One year ago, Pope Francis stood in a rain-drenched, empty St. Peter's Square praying for God's comfort as the world began experiencing the growing severity of the COVID-19 pandemic.
Leaders from dozens of religious orders dedicated to providing health care services and residential homes for the elderly and the disabled reaffirmed their commitment to continue serving the most vulnerable as the global pandemic continues.
Although Catholic leaders across the country called the April 20 jury verdict in the Derek Chauvin trial a moment of justice, they also stressed there is still a lot of work to do to move toward healing.
The global Catholic Church coming together to pray for an end to the coronavirus pandemic represents the hope and faith of the people of God and how they find solace and strength together with Mary, said a theological expert in Mariology.
Christian leaders in the Holy Land expressed deep concern over growing Israeli-Palestinian violence, as the two sides clashed in Jerusalem and Israel launched airstrikes into Gaza, responding to rocket attacks.

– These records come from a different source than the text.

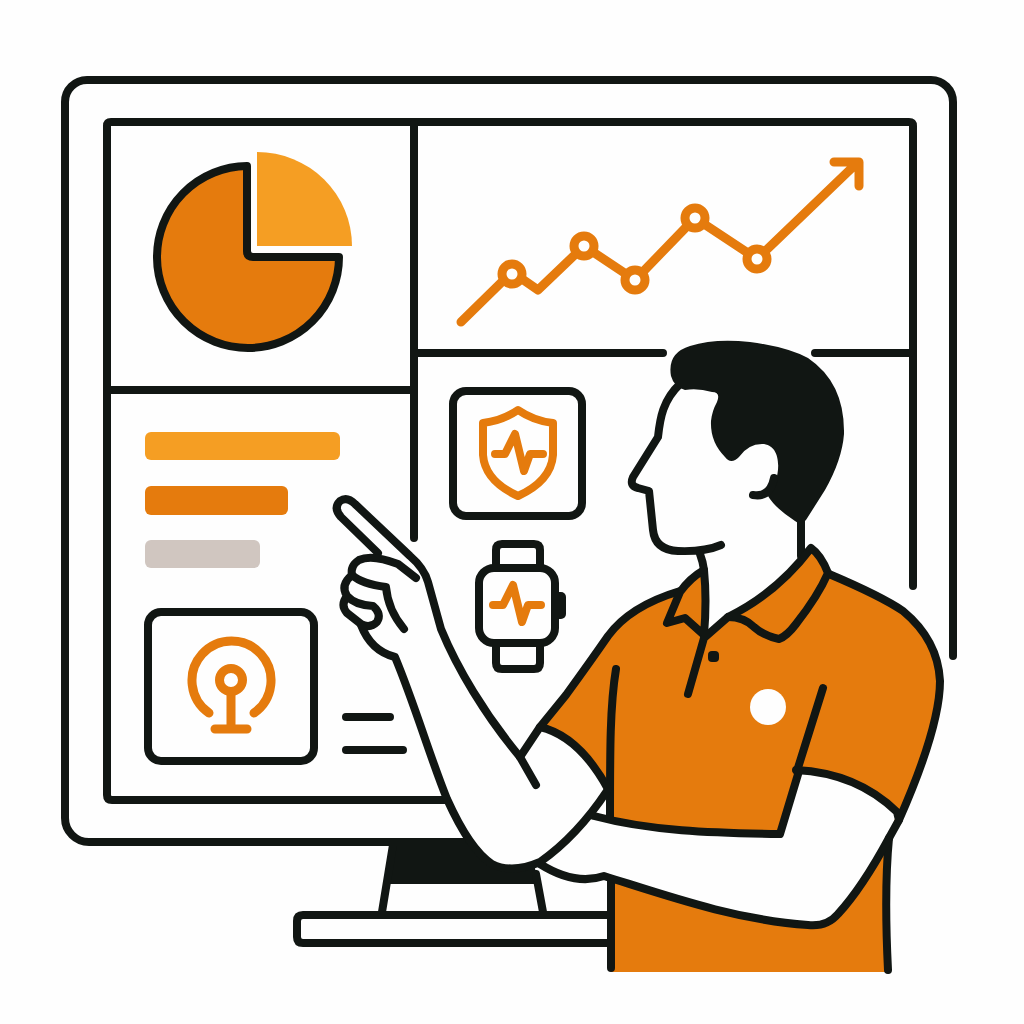
<!DOCTYPE html>
<html lang="en">
<head>
<meta charset="utf-8">
<title>Trainer presenting a fitness dashboard</title>
<style>
:root{--paper:#fefefe;--ink:#111613;--orange:#e57b0d;--amber:#f59e23;--grey:#d0c6c0}
html,body{margin:0;width:1024px;height:1024px;overflow:hidden;background:var(--paper)}
svg{display:block}
.line{fill:none;stroke:var(--ink);stroke-width:8;stroke-linecap:round;stroke-linejoin:round}
.paper{fill:var(--paper)}
.shirt{fill:var(--orange)}
.ink{fill:var(--ink)}
.amber{fill:var(--amber)}
.grey{fill:var(--grey)}
.accent{fill:none;stroke:var(--orange);stroke-width:9;stroke-linecap:round;stroke-linejoin:round}
.icon{stroke-width:8}
.node{fill:var(--paper);stroke:var(--orange);stroke-width:9}
</style>
</head>
<body>
<svg width="1024" height="1024" viewBox="0 0 1024 1024" role="img" aria-label="Trainer in an orange polo shirt pointing at charts on a large monitor">
<defs>
<path id="pulse" d="M0 0H10L20-20L29 17L35 0H48"/>
</defs>

<g id="monitor-stand">
<path class="ink" d="M392 842H530L538 884H384Z"/>
<path class="line" d="M393 845L382 912M536 874L543 912"/>
<path class="line" d="M612 915H303Q297 915 297 921V937Q297 943 303 943H612"/>
</g>

<g id="monitor">
<path class="line paper" d="M953 656V102A22 22 0 0 0 931 80H87A22 22 0 0 0 65 102V818A24 24 0 0 0 89 842H470"/>
<path class="line" d="M913 586V126Q913 122 909 122H111Q107 122 107 126V795Q107 800 112 800H448"/>
<path class="line" d="M414 124V538M109 390H414M416 353H663M815 353H911"/>
</g>

<g id="pie-chart">
<path class="line shirt" d="M247 166V251Q247 257 253 257H339A91 91 0 1 1 247 166Z"/>
<path class="amber" d="M257 152A95 94 0 0 1 352 246H257Z"/>
</g>

<g id="trend-chart">
<path class="accent" d="M461 322L512 272L538 290L584 246L635 280L695 218L757 259L857 163M834 162H859V186"/>
<g class="node">
<circle cx="512" cy="274" r="10"/>
<circle cx="584" cy="246" r="10"/>
<circle cx="635" cy="280" r="10"/>
<circle cx="695" cy="218" r="10"/>
<circle cx="757" cy="259" r="10"/>
</g>
</g>

<g id="bar-chart">
<rect class="amber" x="145" y="432" width="195" height="28" rx="6"/>
<rect class="shirt" x="145" y="486" width="143" height="29" rx="6"/>
<rect class="grey" x="145" y="540" width="115" height="28" rx="6"/>
</g>

<g id="sensor-card">
<rect class="line" x="148" y="612" width="166" height="149" rx="13"/>
<path class="accent" d="M209 713A39.5 39.5 0 1 1 254 713M231 694V728M215 729H247"/>
<circle class="node" cx="231" cy="680" r="11.5"/>
<path class="line" d="M346 717H390M346 750H403"/>
</g>

<g id="shield-card">
<rect class="line" x="453" y="391" width="129" height="125" rx="13"/>
<path class="accent icon" d="M518 410Q502 421 483 423V455Q485 481 518 496Q551 481 553 455V423Q534 421 518 410Z"/>
<use href="#pulse" class="accent icon" x="495" y="454"/>
</g>

<g id="smartwatch">
<path class="line" d="M496 566V550Q496 544 502 544H534Q540 544 540 550V566M496 647V663Q496 669 502 669H534Q540 669 540 663V647"/>
<rect class="ink" x="553" y="592" width="13" height="27" rx="5"/>
<rect class="line paper" x="479" y="568" width="76" height="75" rx="15"/>
<use href="#pulse" class="accent icon" x="493" y="605"/>
</g>

<g id="trainer">
<g id="polo-shirt">
<path class="shirt" d="M699 570L680 588Q632 604 609 634Q590 660 566 693L540 728L608 790L611 972H888V838L899 820Q942 725 940 680Q938 640 906 613Q885 598 829 573L811 549Q770 600 728 617L707 636Z"/>
<path class="line" d="M680 591Q630 606 608 636Q590 662 566 695L540 727"/>
<path class="line" d="M829 574Q881 596 903 611Q938 640 940 681Q940 727 899 820"/>
<path class="line" d="M616 669C610 705 610 750 610 818M611 880V968M889 838Q884 890 888 970"/>
<path class="line" d="M823 688L797 771"/>
</g>

<g id="head">
<path class="paper" d="M682 382C664 396 659 415 658 437L633 478Q629 486 638 488L649 491L653 530Q655 550 680 551H700L708 632L740 615L801 556V515L760 400Z"/>
<path class="line" d="M680 384C663 400 660 418 658 437L633 477Q629 486 638 488L649 491L653 530Q655 550 678 551Q705 552 721 545M801 515V556"/>
<path class="ink" d="M671 376Q667 353 690 346Q715 338 750 342Q787 347 808 358Q845 383 844 434Q842 460 825 490L806 520Q801 526 795 521Q775 508 768 496C782 478 783 444 762 444Q748 444 739 457Q731 465 725 457Q710 442 711 421Q712 411 717 402Q721 392 712 392Q698 388 685 390Q674 387 671 376Z"/>
<path class="line" d="M753 495Q770 498 774 478"/>
</g>

<g id="collar">
<path class="line shirt" d="M704 570Q690 578 680 592L667 623L685 618L704 635Q707 600 704 570Z"/>
<path class="line" d="M700 554Q703 562 704 570"/>
<path class="line shirt" d="M811 548Q777 593 728 617Q744 617 754 627Q764 636 779 639Q787 636 796 624Q818 596 828 573Q821 555 811 548Z"/>
<path class="line" d="M728 617L704 638L688 694"/>
<rect class="ink" x="708" y="651" width="11" height="11" rx="4"/>
</g>

<circle id="chest-badge" class="paper" cx="768" cy="707" r="18"/>

<g id="folded-arm">
<path class="paper" d="M594 816C650 831 710 833 780 834L799 770Q858 773 898 810L889 836Q862 888 838 914Q827 927 808 925C735 920 665 895 604 876Q575 886 540 864Z"/>
<path class="line" d="M594 816C650 831 710 833 780 834L799 771M889 838Q862 888 838 914Q827 927 808 925C735 920 665 895 604 876Q575 886 540 864"/>
<path class="line" d="M796 770Q857 773 897 812L899 820L889 838"/>
</g>

<g id="pointing-arm">
<path class="paper" d="M395 657C415 705 430 755 448 799Q472 850 492 864Q512 874 540 862Q575 838 607 790Q580 738 538 727L520 757C480 708 455 660 441 625L428 582Q424 568 410 558L354 502Q344 494 337 505Q334 513 342 520L378 557Q355 552 352 576Q338 590 343 611Q352 622 362 626Q374 650 395 657Z"/>
<path class="line" d="M378 553L341 517Q333 508 340 501Q347 496 355 504L410 556Q424 568 428 582L441 629C457 668 485 715 520 757L536 785"/>
<path class="line" d="M416 578L398 564Q372 554 359 560Q350 566 352 575Q362 584 386 587Q388 610 404 629"/>
<path class="line" d="M352 575Q340 585 347 596Q355 605 373 606Q382 614 377 622Q370 629 361 624L347 613Q340 605 347 596"/>
<path class="line" d="M361 625Q371 651 395 657C415 705 430 757 447 799Q470 850 492 864Q512 874 540 862Q577 836 607 791"/>
<path class="line" d="M520 757L540 727Q579 736 608 789"/>
</g>
</g>
</svg>
</body>
</html>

While the current cease-fire between Israel and Hamas brings a much-needed halt to violence in the Holy Land, true peace can only be achieved if both sides are recognized as equals, said the Palestinian ambassador to the Holy See.
The U.S. Conference of Catholic Bishops will host an emergency meeting with prelates from Central America as well as Vatican representatives June 1 and 2 in Chicago to set forth a path for the U.S. church's response to immigration.
There are plenty of ways to learn about different vocations.
People with disabilities were often overlooked and faced discrimination in various health care policies and practices during the COVID-19 pandemic, said the Pontifical Academy for Life.
Following the sudden collapse of a multistory building with people trapped inside, many Catholics around South Florida have fled to a common refuge: the comforting presence of Mary.